Please take the records that follow and repeat exactly the lines starting with the line with "798px; top: 45px;" and going on through the line with "124 L98 260".
● ● ● ● ●
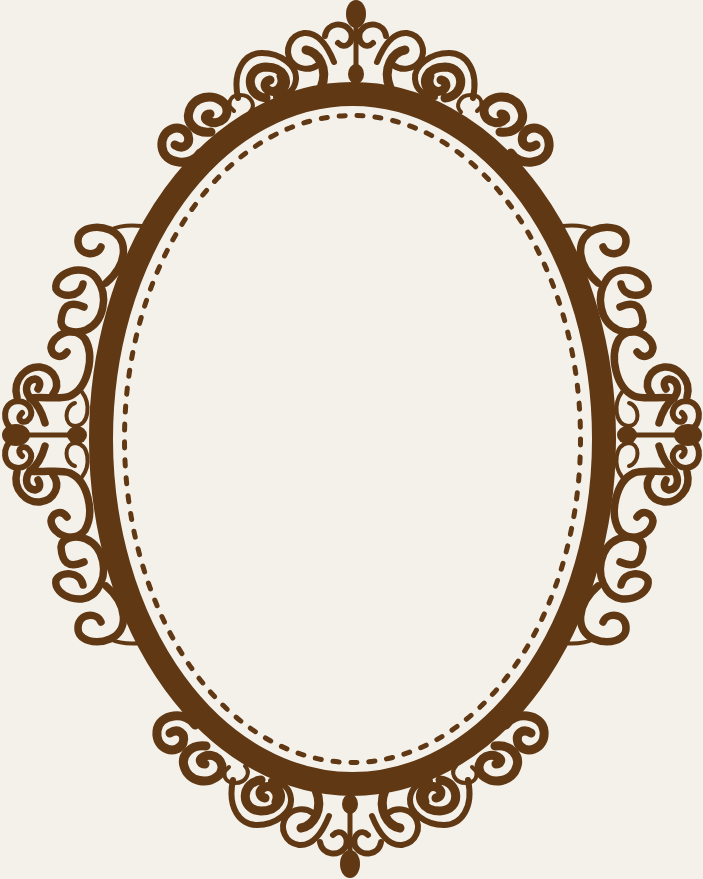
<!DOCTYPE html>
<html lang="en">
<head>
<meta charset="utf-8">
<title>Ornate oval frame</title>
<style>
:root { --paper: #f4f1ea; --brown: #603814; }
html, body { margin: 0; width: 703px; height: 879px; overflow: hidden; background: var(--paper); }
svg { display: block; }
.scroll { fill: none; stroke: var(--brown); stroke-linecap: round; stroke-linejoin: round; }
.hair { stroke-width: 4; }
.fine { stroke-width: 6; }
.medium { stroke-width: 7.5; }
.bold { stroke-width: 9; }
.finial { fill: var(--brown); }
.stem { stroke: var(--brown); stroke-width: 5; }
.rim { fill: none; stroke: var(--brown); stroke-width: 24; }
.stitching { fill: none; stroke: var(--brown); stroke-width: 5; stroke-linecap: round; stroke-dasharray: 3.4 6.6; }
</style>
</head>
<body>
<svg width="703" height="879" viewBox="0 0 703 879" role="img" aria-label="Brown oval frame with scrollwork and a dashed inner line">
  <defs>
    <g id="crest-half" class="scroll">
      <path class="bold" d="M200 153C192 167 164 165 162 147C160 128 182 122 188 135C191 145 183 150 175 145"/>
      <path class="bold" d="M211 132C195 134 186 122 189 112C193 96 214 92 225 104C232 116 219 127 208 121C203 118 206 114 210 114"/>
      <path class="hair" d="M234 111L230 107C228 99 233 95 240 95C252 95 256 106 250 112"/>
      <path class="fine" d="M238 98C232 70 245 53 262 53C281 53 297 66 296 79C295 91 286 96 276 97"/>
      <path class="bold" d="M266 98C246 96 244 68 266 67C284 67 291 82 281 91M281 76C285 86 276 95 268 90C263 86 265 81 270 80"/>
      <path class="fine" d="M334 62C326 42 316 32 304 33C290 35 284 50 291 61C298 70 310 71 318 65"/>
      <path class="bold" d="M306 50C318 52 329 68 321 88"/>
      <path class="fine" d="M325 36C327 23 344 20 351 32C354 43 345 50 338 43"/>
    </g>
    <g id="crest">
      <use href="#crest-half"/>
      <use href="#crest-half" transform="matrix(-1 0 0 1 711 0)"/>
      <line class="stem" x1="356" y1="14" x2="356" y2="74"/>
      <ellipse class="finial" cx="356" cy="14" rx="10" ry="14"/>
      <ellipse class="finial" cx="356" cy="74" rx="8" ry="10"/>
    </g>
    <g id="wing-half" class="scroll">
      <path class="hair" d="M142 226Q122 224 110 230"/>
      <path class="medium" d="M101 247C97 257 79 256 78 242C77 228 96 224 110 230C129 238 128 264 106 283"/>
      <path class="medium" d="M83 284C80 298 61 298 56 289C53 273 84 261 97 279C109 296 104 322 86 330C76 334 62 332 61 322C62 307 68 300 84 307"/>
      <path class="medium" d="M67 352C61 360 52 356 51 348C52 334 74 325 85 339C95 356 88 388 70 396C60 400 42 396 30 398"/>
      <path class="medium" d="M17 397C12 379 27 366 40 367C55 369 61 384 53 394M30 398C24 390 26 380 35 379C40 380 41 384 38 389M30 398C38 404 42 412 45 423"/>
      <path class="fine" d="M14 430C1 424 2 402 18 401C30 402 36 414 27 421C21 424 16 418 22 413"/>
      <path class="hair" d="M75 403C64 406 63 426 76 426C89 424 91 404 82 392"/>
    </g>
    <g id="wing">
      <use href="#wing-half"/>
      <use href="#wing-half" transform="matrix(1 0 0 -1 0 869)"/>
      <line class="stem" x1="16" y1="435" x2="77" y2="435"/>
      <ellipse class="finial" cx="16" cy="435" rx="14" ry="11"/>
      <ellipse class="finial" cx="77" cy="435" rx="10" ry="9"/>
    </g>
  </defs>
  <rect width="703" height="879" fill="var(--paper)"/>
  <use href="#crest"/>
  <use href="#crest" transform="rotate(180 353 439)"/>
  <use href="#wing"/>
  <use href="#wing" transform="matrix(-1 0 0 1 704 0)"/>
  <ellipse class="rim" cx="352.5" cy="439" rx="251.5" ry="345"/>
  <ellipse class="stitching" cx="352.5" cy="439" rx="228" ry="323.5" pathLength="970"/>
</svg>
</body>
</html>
● ● ● ● ●
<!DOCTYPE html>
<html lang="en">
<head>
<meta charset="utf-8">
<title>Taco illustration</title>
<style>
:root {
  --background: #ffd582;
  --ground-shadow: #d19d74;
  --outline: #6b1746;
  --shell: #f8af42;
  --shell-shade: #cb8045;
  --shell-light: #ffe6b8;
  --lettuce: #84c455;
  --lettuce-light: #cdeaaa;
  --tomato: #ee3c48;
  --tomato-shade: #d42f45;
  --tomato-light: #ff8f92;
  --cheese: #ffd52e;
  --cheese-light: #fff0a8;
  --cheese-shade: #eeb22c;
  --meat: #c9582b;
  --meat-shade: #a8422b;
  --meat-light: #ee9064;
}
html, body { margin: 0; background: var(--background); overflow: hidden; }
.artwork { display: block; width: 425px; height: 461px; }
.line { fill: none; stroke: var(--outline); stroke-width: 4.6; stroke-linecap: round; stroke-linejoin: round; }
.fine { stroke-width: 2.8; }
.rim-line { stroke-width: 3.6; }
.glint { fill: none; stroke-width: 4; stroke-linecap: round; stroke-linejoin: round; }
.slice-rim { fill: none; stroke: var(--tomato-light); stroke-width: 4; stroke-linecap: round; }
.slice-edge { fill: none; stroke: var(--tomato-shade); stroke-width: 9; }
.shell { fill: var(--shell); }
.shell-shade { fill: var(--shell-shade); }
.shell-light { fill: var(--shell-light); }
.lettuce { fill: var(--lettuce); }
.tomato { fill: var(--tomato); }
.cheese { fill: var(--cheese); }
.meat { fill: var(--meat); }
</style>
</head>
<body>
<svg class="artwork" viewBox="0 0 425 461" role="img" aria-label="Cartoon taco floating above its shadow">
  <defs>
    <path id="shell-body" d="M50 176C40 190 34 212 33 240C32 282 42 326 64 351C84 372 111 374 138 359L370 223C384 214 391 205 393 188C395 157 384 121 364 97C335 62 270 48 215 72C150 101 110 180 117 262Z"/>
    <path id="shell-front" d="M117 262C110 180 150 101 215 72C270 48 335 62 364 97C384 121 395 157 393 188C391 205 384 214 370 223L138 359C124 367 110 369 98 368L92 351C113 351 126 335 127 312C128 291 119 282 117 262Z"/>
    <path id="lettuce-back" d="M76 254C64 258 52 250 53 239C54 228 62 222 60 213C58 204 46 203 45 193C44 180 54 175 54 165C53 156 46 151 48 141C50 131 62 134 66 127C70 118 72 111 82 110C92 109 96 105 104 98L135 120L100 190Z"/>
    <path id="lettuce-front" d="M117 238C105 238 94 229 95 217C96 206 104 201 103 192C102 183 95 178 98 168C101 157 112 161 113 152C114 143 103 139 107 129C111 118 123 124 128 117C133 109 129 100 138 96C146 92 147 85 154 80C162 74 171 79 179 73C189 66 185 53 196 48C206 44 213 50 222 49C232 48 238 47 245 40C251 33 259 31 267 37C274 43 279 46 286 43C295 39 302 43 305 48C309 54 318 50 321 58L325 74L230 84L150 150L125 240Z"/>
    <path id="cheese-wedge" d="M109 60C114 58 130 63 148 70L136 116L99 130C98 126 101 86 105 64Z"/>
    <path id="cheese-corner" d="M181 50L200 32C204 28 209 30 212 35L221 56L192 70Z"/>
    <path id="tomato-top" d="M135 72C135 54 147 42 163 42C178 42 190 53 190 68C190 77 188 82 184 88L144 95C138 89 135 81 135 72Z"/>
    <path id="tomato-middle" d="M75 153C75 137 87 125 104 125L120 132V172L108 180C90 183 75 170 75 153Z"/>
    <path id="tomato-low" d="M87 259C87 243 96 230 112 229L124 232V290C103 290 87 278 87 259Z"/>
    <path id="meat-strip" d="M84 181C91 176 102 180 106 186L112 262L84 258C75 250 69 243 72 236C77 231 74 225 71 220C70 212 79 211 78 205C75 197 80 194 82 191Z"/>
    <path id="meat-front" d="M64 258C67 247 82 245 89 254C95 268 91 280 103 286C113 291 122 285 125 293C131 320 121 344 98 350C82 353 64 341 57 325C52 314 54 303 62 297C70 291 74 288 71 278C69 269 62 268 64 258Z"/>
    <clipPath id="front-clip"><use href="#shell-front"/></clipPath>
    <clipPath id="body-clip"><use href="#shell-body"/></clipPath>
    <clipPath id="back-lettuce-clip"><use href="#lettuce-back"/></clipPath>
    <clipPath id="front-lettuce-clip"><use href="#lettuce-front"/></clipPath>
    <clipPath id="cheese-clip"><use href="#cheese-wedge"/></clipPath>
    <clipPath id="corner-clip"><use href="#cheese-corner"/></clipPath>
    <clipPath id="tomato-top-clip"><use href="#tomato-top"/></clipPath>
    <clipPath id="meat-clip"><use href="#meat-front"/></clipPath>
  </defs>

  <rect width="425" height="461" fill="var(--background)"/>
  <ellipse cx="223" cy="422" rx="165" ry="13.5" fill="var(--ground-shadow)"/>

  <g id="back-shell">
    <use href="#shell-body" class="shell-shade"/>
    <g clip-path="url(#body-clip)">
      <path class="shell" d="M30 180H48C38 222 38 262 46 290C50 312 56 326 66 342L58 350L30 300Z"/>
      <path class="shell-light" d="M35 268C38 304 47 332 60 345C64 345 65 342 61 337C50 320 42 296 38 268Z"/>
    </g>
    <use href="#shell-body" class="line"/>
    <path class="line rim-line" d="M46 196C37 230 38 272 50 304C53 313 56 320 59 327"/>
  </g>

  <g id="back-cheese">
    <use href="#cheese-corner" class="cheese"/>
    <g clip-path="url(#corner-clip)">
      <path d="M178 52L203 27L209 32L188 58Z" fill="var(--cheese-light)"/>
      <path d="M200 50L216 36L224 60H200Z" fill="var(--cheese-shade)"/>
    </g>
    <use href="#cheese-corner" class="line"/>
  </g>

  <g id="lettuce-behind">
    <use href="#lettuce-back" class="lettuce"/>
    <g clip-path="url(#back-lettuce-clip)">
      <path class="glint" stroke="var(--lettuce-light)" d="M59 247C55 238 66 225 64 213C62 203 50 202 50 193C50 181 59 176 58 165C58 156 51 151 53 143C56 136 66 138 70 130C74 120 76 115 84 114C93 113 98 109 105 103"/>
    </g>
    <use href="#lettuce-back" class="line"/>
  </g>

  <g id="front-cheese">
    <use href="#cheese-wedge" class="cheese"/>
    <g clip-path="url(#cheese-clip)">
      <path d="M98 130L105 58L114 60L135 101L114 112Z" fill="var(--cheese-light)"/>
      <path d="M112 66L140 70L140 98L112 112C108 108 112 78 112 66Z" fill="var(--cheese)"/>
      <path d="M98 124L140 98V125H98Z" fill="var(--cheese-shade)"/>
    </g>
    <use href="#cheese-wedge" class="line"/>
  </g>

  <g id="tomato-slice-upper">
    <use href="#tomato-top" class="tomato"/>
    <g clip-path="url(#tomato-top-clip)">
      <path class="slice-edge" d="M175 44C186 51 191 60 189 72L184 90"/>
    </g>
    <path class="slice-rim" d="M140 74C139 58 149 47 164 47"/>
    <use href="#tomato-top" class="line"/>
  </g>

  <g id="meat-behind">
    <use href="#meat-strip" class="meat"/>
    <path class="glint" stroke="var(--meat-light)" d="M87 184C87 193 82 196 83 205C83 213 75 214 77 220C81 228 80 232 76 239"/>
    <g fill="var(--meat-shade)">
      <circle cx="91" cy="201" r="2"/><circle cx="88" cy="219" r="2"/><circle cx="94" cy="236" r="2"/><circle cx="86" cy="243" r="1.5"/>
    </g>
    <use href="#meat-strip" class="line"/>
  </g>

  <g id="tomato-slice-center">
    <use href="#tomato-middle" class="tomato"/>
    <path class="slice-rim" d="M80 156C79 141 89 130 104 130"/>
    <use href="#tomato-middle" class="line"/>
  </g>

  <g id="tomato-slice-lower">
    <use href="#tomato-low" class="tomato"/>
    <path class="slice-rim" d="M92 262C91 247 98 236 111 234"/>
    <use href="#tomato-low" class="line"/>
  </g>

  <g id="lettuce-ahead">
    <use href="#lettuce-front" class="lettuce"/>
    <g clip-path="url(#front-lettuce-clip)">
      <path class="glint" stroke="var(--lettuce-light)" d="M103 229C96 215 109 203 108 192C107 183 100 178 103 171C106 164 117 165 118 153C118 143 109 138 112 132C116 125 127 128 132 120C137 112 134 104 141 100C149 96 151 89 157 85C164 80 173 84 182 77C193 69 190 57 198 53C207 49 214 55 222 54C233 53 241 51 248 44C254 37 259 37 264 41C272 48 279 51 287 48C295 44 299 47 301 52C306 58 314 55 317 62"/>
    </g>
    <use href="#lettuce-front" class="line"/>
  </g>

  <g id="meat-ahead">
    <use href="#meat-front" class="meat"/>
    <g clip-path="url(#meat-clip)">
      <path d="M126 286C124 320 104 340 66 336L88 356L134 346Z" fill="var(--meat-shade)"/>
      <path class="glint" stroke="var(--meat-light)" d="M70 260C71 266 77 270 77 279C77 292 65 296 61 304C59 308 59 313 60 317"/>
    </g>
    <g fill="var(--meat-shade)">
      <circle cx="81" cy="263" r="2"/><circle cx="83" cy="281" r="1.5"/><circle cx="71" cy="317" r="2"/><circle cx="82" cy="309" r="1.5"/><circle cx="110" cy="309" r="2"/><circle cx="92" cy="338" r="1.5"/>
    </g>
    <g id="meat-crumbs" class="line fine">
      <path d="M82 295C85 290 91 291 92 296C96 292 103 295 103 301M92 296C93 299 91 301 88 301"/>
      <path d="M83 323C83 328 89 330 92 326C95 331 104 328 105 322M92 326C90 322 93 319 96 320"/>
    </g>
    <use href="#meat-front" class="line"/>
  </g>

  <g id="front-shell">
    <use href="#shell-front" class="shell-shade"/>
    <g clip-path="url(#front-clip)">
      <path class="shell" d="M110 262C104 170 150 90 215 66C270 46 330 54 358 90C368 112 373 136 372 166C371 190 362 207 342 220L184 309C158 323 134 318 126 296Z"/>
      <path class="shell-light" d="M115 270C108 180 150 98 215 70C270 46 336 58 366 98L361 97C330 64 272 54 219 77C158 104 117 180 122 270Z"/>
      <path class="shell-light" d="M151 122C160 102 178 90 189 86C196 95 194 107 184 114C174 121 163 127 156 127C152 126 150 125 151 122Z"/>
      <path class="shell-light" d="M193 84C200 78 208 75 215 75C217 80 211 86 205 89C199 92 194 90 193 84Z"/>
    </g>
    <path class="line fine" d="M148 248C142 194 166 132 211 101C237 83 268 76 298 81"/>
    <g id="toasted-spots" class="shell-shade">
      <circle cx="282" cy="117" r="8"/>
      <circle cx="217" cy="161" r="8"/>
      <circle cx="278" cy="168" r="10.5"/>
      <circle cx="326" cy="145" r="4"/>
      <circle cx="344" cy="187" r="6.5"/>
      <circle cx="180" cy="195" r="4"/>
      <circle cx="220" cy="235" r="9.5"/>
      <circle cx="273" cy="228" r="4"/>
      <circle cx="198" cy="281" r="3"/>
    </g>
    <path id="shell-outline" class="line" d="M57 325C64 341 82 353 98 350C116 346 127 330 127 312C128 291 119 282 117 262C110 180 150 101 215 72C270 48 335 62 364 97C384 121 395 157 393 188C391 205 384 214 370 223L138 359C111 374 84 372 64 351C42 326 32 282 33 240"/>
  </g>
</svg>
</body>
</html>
● ● ● ● ●
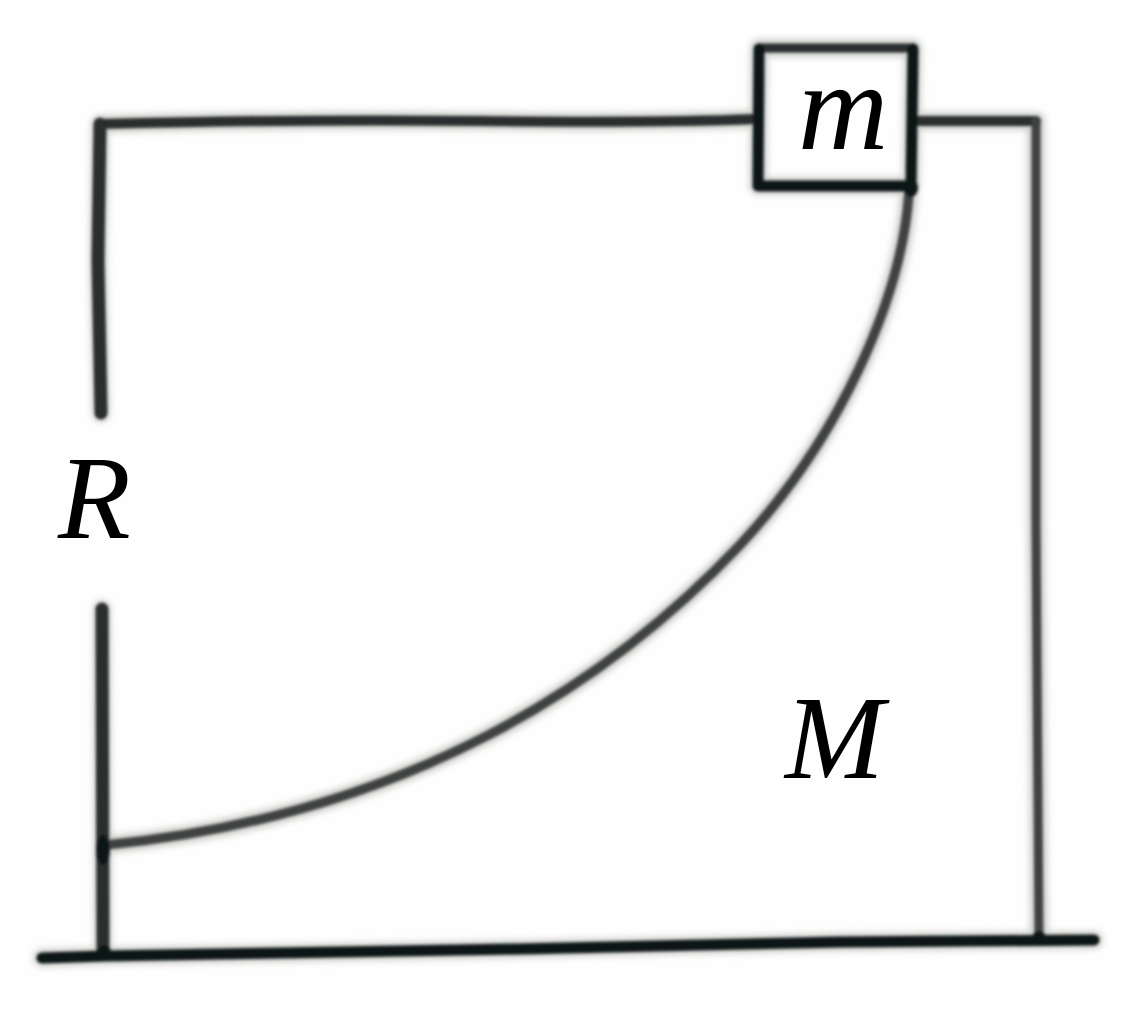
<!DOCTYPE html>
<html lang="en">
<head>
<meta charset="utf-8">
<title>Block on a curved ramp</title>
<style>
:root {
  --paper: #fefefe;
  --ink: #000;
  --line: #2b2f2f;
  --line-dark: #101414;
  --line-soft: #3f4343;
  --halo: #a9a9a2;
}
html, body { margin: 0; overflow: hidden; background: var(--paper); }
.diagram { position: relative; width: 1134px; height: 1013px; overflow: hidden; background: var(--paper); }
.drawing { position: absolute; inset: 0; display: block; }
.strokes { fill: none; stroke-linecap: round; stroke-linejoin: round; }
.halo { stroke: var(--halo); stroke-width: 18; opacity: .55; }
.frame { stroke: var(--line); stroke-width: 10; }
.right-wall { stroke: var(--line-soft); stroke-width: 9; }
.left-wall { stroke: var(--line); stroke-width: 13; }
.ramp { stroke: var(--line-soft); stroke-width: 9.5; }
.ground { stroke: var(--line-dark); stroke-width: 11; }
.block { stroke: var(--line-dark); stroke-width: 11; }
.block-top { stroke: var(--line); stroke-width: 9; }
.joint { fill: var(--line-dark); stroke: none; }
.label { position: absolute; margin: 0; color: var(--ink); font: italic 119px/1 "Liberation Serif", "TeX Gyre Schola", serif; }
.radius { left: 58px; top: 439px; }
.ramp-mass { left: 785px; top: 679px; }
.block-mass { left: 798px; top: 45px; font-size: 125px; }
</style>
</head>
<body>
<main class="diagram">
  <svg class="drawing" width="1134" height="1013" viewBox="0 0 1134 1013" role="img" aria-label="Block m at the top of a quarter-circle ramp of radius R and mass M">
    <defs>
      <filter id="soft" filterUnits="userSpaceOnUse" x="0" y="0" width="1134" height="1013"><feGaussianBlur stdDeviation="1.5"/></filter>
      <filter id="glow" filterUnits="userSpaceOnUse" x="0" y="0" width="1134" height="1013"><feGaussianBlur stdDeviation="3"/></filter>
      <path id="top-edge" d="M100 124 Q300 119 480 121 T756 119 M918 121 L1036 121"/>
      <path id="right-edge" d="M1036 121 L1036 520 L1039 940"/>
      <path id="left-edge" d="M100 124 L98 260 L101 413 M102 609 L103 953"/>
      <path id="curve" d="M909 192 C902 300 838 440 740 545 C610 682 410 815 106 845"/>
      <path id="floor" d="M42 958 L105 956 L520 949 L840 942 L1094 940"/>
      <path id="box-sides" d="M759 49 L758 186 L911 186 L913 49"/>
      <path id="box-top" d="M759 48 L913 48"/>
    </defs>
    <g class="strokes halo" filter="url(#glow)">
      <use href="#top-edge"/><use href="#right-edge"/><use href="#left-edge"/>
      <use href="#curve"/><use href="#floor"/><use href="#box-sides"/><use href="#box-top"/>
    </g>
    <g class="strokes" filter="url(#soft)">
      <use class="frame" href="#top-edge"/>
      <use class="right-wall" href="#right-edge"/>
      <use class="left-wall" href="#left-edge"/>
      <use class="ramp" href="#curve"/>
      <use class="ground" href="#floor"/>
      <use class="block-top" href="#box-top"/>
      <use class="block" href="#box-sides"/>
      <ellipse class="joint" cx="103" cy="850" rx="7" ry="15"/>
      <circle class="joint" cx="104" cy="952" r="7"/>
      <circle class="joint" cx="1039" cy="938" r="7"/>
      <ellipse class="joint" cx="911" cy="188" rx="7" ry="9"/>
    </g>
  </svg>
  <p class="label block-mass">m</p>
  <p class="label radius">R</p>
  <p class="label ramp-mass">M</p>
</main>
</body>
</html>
● ● ● ● ●
Task response:
.block-mass { left: 798px; top: 45px; font-size: 125px; }
</style>
</head>
<body>
<main class="diagram">
  <svg class="drawing" width="1134" height="1013" viewBox="0 0 1134 1013" role="img" aria-label="Block m at the top of a quarter-circle ramp of radius R and mass M">
    <defs>
      <filter id="soft" filterUnits="userSpaceOnUse" x="0" y="0" width="1134" height="1013"><feGaussianBlur stdDeviation="1.5"/></filter>
      <filter id="glow" filterUnits="userSpaceOnUse" x="0" y="0" width="1134" height="1013"><feGaussianBlur stdDeviation="3"/></filter>
      <path id="top-edge" d="M100 124 Q300 119 480 121 T756 119 M918 121 L1036 121"/>
      <path id="right-edge" d="M1036 121 L1036 520 L1039 940"/>
      <path id="left-edge" d="M100 124 L98 260 L101 413 M102 609 L103 953"/>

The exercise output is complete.